### Problem:
Give back each entry word for word, but drop the images.

##### Recorded information

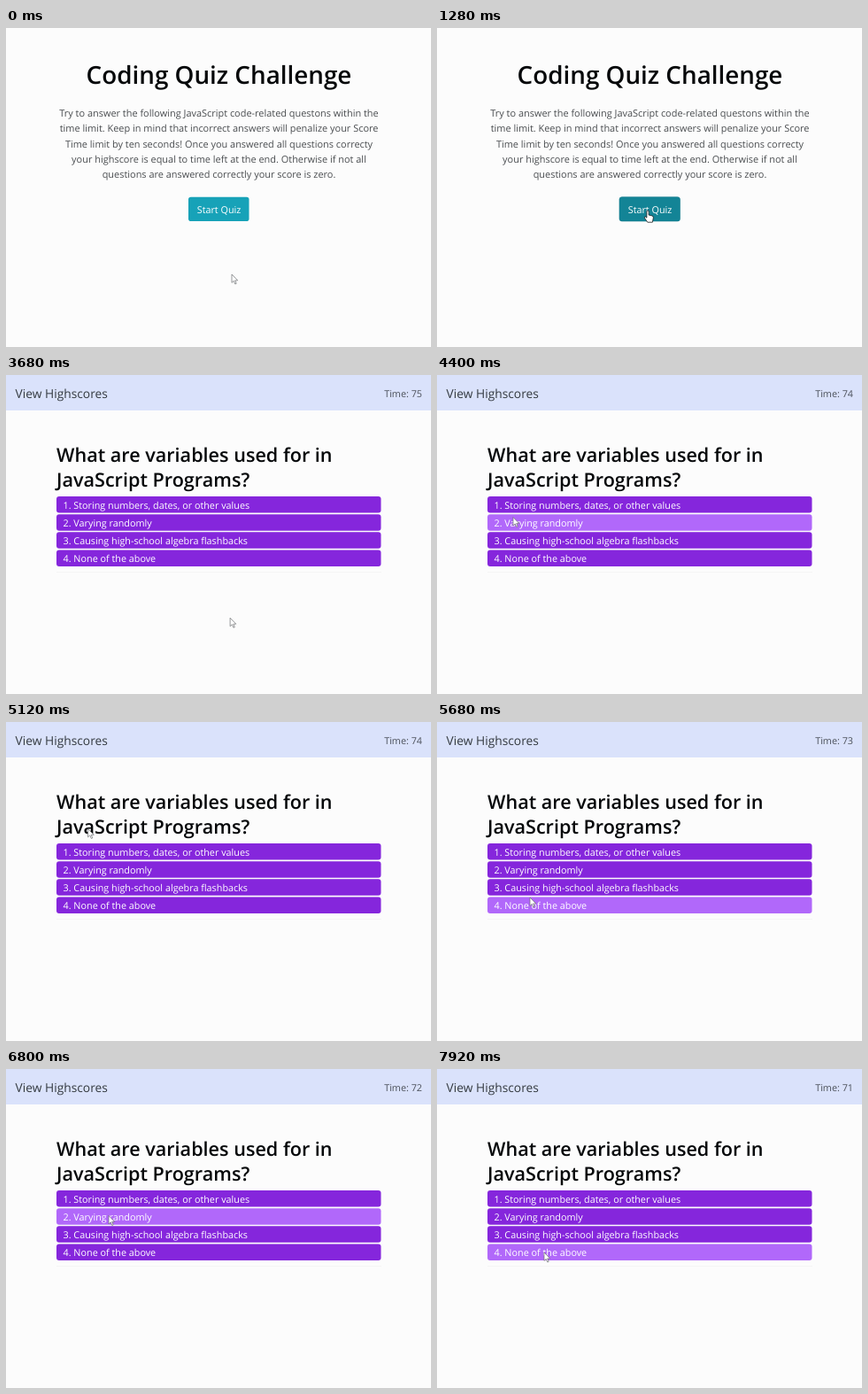
An HTML page for the animation above (8 s loop, 480x360 px).

```html
<!DOCTYPE html>
<html lang="en">
<head>
<meta charset="utf-8">
<title>Coding Quiz Challenge</title>
<style>
  html, body { margin: 0; width: 100%; height: 100%; overflow: hidden; background: #fcfcfc; }
  svg { display: block; width: 480px; height: 360px; }
  text { font: 10.8px "Open Sans", "Noto Sans", sans-serif; text-rendering: geometricPrecision; white-space: pre; }
  .mid { text-anchor: middle; }
  .title { font-size: 27.8px; font-weight: 600; fill: #06080a; }
  .intro { font-size: 10.95px; fill: #4a4d50; }
  .ask { font-size: 21.6px; font-weight: 600; fill: #06080a; }
  .nav { font-size: 13.8px; fill: #343a40; }
  .time { fill: #4b505a; text-anchor: end; }
  .light { fill: #fff; }
  #start rect { fill: #17a2b8; }
  #start.hover rect { fill: #138496; stroke: #117a8b; stroke-width: .6; }
  .row rect { fill: #8526dc; }
  .row.hover rect { fill: #b168fa; }
  #cursor path { fill: #fff; stroke-width: .7; stroke-linejoin: round; }
  #arrow { stroke: #6a6d70; }
  #hand { stroke: #15181a; }
</style>
</head>
<body>
<svg viewBox="0 0 480 360">
  <rect width="480" height="360" fill="#fcfcfc"/>
  <g id="intro">
    <text class="mid title" x="240.5" y="63">Coding Quiz Challenge</text>
    <g id="lines"></g>
    <g id="start">
      <rect x="206" y="190.7" width="68.5" height="27.3" rx="2.8"/>
      <text class="mid light" x="240.5" y="209">Start Quiz</text>
    </g>
  </g>
  <g id="quiz">
    <rect width="480" height="40" fill="#dae2fb"/>
    <text class="nav" x="10.5" y="25.7">View Highscores</text>
    <text class="time" id="time" x="470" y="25">Time: 00</text>
    <text class="ask" x="57" y="98">What are variables used for in</text>
    <text class="ask" x="57" y="126">JavaScript Programs?</text>
    <g id="rows"></g>
    <path d="M57 222.5H424" stroke="#f5f5f5"/>
  </g>
  <g id="cursor">
    <path id="arrow" d="M0 0V9.4L2.2 7.4L3.8 11L5.2 10.4L3.7 6.9H6.7Z"/>
    <path id="hand" transform="scale(1.12)" d="M-1 .9A1 1 0 0 1 1 .9V4.5L4.4 5.3Q5.8 5.7 5.7 7.2L4.8 11.8H-.2L-3.2 7.4Q-3.4 5.9-2.2 6.3L-1 7.3Z"/>
  </g>
</svg>
<script>
  const LOOP = 8000, STEP = 80, OPEN = 2160, LEAVE = 2400, TICK = 3280;
  const ROW_TOP = 137, ROW_GAP = 20.15, ROW_H = 18.5;

  const intro = [
    "Try to answer the following JavaScript code-related questons within the",
    "time limit. Keep in mind that incorrect answers will penalize your Score",
    "Time limit by ten seconds! Once you answered all questions correcty",
    "your highscore is equal to time left at the end. Otherwise if not all",
    "questions are answered correctly your score is zero."
  ];
  const answers = [
    "Storing numbers, dates, or other values",
    "Varying randomly",
    "Causing high-school algebra flashbacks",
    "None of the above"
  ];
  // Pointer moves: each eases to a point, then rests
  const moves = [
    { at: 80, for: 320, to: [238, 245] },
    { at: 560, for: 480, to: [238, 206] },
    { at: LEAVE, for: 400, to: [262, 246] },
    { at: 3520, for: 240, to: [250, 284] },
    { at: 3760, for: 640, to: [86, 160.5] },
    { at: 4400, for: 320, to: [92, 117] },
    { at: 5040, for: 640, to: [105, 198] },
    { at: 6080, for: 720, to: [116, 165.5] },
    { at: 6960, for: 960, to: [121, 207] }
  ];

  const $ = id => document.getElementById(id);
  const show = (el, on) => el.setAttribute("visibility", on ? "visible" : "hidden");
  const clamp = k => Math.min(1, Math.max(0, k));
  const ease = k => k * k * (3 - 2 * k);

  $("lines").innerHTML = intro.map((line, i) =>
    `<text class="mid intro" x="240.5" y="${100 + i * 17.25}">${line}</text>`).join("");
  $("rows").innerHTML = answers.map((answer, i) =>
    `<g class="row" transform="translate(57 ${ROW_TOP + i * ROW_GAP})">
      <rect width="366.5" height="${ROW_H}" rx="3"/>
      <text class="light" x="7.5" y="13.6">${i + 1}. ${answer}</text></g>`).join("");
  const rows = [...document.querySelectorAll(".row")];

  function pointer(t) {
    return moves.reduce(([x, y], move) => {
      const k = ease(clamp((t - move.at) / move.for));
      return [x + (move.to[0] - x) * k, y + (move.to[1] - y) * k];
    }, [255, 278]);
  }

  function draw(t) {
    const [x, y] = pointer(t);
    const quiz = t >= OPEN;
    const onStart = t <= LEAVE && y < 218;
    show($("intro"), !quiz);
    show($("quiz"), quiz);
    show($("hand"), onStart);
    show($("arrow"), !onStart);
    $("cursor").setAttribute("transform", `translate(${x} ${y})`);
    $("start").classList.toggle("hover", onStart);
    rows.forEach((row, i) => {
      const dy = y - ROW_TOP - i * ROW_GAP;
      row.classList.toggle("hover", t > LEAVE && dy >= 0 && dy < ROW_H);
    });
    const left = t < TICK ? "00" : 75 - Math.floor((t - TICK) / 1000);
    $("time").textContent = "Time: " + left;
  }

  const begin = performance.now();
  function frame() {
    const t = (performance.now() - begin) % LOOP;
    draw(Math.floor(t / STEP) * STEP);
    requestAnimationFrame(frame);
  }
  frame();
</script>
</body>
</html>
```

##########

### Answer box:
An HTML page for the animation above (8 s loop, 480x360 px).

```html
<!DOCTYPE html>
<html lang="en">
<head>
<meta charset="utf-8">
<title>Coding Quiz Challenge</title>
<style>
  html, body { margin: 0; width: 100%; height: 100%; overflow: hidden; background: #fcfcfc; }
  svg { display: block; width: 480px; height: 360px; }
  text { font: 10.8px "Open Sans", "Noto Sans", sans-serif; text-rendering: geometricPrecision; white-space: pre; }
  .mid { text-anchor: middle; }
  .title { font-size: 27.8px; font-weight: 600; fill: #06080a; }
  .intro { font-size: 10.95px; fill: #4a4d50; }
  .ask { font-size: 21.6px; font-weight: 600; fill: #06080a; }
  .nav { font-size: 13.8px; fill: #343a40; }
  .time { fill: #4b505a; text-anchor: end; }
  .light { fill: #fff; }
  #start rect { fill: #17a2b8; }
  #start.hover rect { fill: #138496; stroke: #117a8b; stroke-width: .6; }
  .row rect { fill: #8526dc; }
  .row.hover rect { fill: #b168fa; }
  #cursor path { fill: #fff; stroke-width: .7; stroke-linejoin: round; }
  #arrow { stroke: #6a6d70; }
  #hand { stroke: #15181a; }
</style>
</head>
<body>
<svg viewBox="0 0 480 360">
  <rect width="480" height="360" fill="#fcfcfc"/>
  <g id="intro">
    <text class="mid title" x="240.5" y="63">Coding Quiz Challenge</text>
    <g id="lines"></g>
    <g id="start">
      <rect x="206" y="190.7" width="68.5" height="27.3" rx="2.8"/>
      <text class="mid light" x="240.5" y="209">Start Quiz</text>
    </g>
  </g>
  <g id="quiz">
    <rect width="480" height="40" fill="#dae2fb"/>
    <text class="nav" x="10.5" y="25.7">View Highscores</text>
    <text class="time" id="time" x="470" y="25">Time: 00</text>
    <text class="ask" x="57" y="98">What are variables used for in</text>
    <text class="ask" x="57" y="126">JavaScript Programs?</text>
    <g id="rows"></g>
    <path d="M57 222.5H424" stroke="#f5f5f5"/>
  </g>
  <g id="cursor">
    <path id="arrow" d="M0 0V9.4L2.2 7.4L3.8 11L5.2 10.4L3.7 6.9H6.7Z"/>
    <path id="hand" transform="scale(1.12)" d="M-1 .9A1 1 0 0 1 1 .9V4.5L4.4 5.3Q5.8 5.7 5.7 7.2L4.8 11.8H-.2L-3.2 7.4Q-3.4 5.9-2.2 6.3L-1 7.3Z"/>
  </g>
</svg>
<script>
  const LOOP = 8000, STEP = 80, OPEN = 2160, LEAVE = 2400, TICK = 3280;
  const ROW_TOP = 137, ROW_GAP = 20.15, ROW_H = 18.5;

  const intro = [
    "Try to answer the following JavaScript code-related questons within the",
    "time limit. Keep in mind that incorrect answers will penalize your Score",
    "Time limit by ten seconds! Once you answered all questions correcty",
    "your highscore is equal to time left at the end. Otherwise if not all",
    "questions are answered correctly your score is zero."
  ];
  const answers = [
    "Storing numbers, dates, or other values",
    "Varying randomly",
    "Causing high-school algebra flashbacks",
    "None of the above"
  ];
  // Pointer moves: each eases to a point, then rests
  const moves = [
    { at: 80, for: 320, to: [238, 245] },
    { at: 560, for: 480, to: [238, 206] },
    { at: LEAVE, for: 400, to: [262, 246] },
    { at: 3520, for: 240, to: [250, 284] },
    { at: 3760, for: 640, to: [86, 160.5] },
    { at: 4400, for: 320, to: [92, 117] },
    { at: 5040, for: 640, to: [105, 198] },
    { at: 6080, for: 720, to: [116, 165.5] },
    { at: 6960, for: 960, to: [121, 207] }
  ];

  const $ = id => document.getElementById(id);
  const show = (el, on) => el.setAttribute("visibility", on ? "visible" : "hidden");
  const clamp = k => Math.min(1, Math.max(0, k));
  const ease = k => k * k * (3 - 2 * k);

  $("lines").innerHTML = intro.map((line, i) =>
    `<text class="mid intro" x="240.5" y="${100 + i * 17.25}">${line}</text>`).join("");
  $("rows").innerHTML = answers.map((answer, i) =>
    `<g class="row" transform="translate(57 ${ROW_TOP + i * ROW_GAP})">
      <rect width="366.5" height="${ROW_H}" rx="3"/>
      <text class="light" x="7.5" y="13.6">${i + 1}. ${answer}</text></g>`).join("");
  const rows = [...document.querySelectorAll(".row")];

  function pointer(t) {
    return moves.reduce(([x, y], move) => {
      const k = ease(clamp((t - move.at) / move.for));
      return [x + (move.to[0] - x) * k, y + (move.to[1] - y) * k];
    }, [255, 278]);
  }

  function draw(t) {
    const [x, y] = pointer(t);
    const quiz = t >= OPEN;
    const onStart = t <= LEAVE && y < 218;
    show($("intro"), !quiz);
    show($("quiz"), quiz);
    show($("hand"), onStart);
    show($("arrow"), !onStart);
    $("cursor").setAttribute("transform", `translate(${x} ${y})`);
    $("start").classList.toggle("hover", onStart);
    rows.forEach((row, i) => {
      const dy = y - ROW_TOP - i * ROW_GAP;
      row.classList.toggle("hover", t > LEAVE && dy >= 0 && dy < ROW_H);
    });
    const left = t < TICK ? "00" : 75 - Math.floor((t - TICK) / 1000);
    $("time").textContent = "Time: " + left;
  }

  const begin = performance.now();
  function frame() {
    const t = (performance.now() - begin) % LOOP;
    draw(Math.floor(t / STEP) * STEP);
    requestAnimationFrame(frame);
  }
  frame();
</script>
</body>
</html>
```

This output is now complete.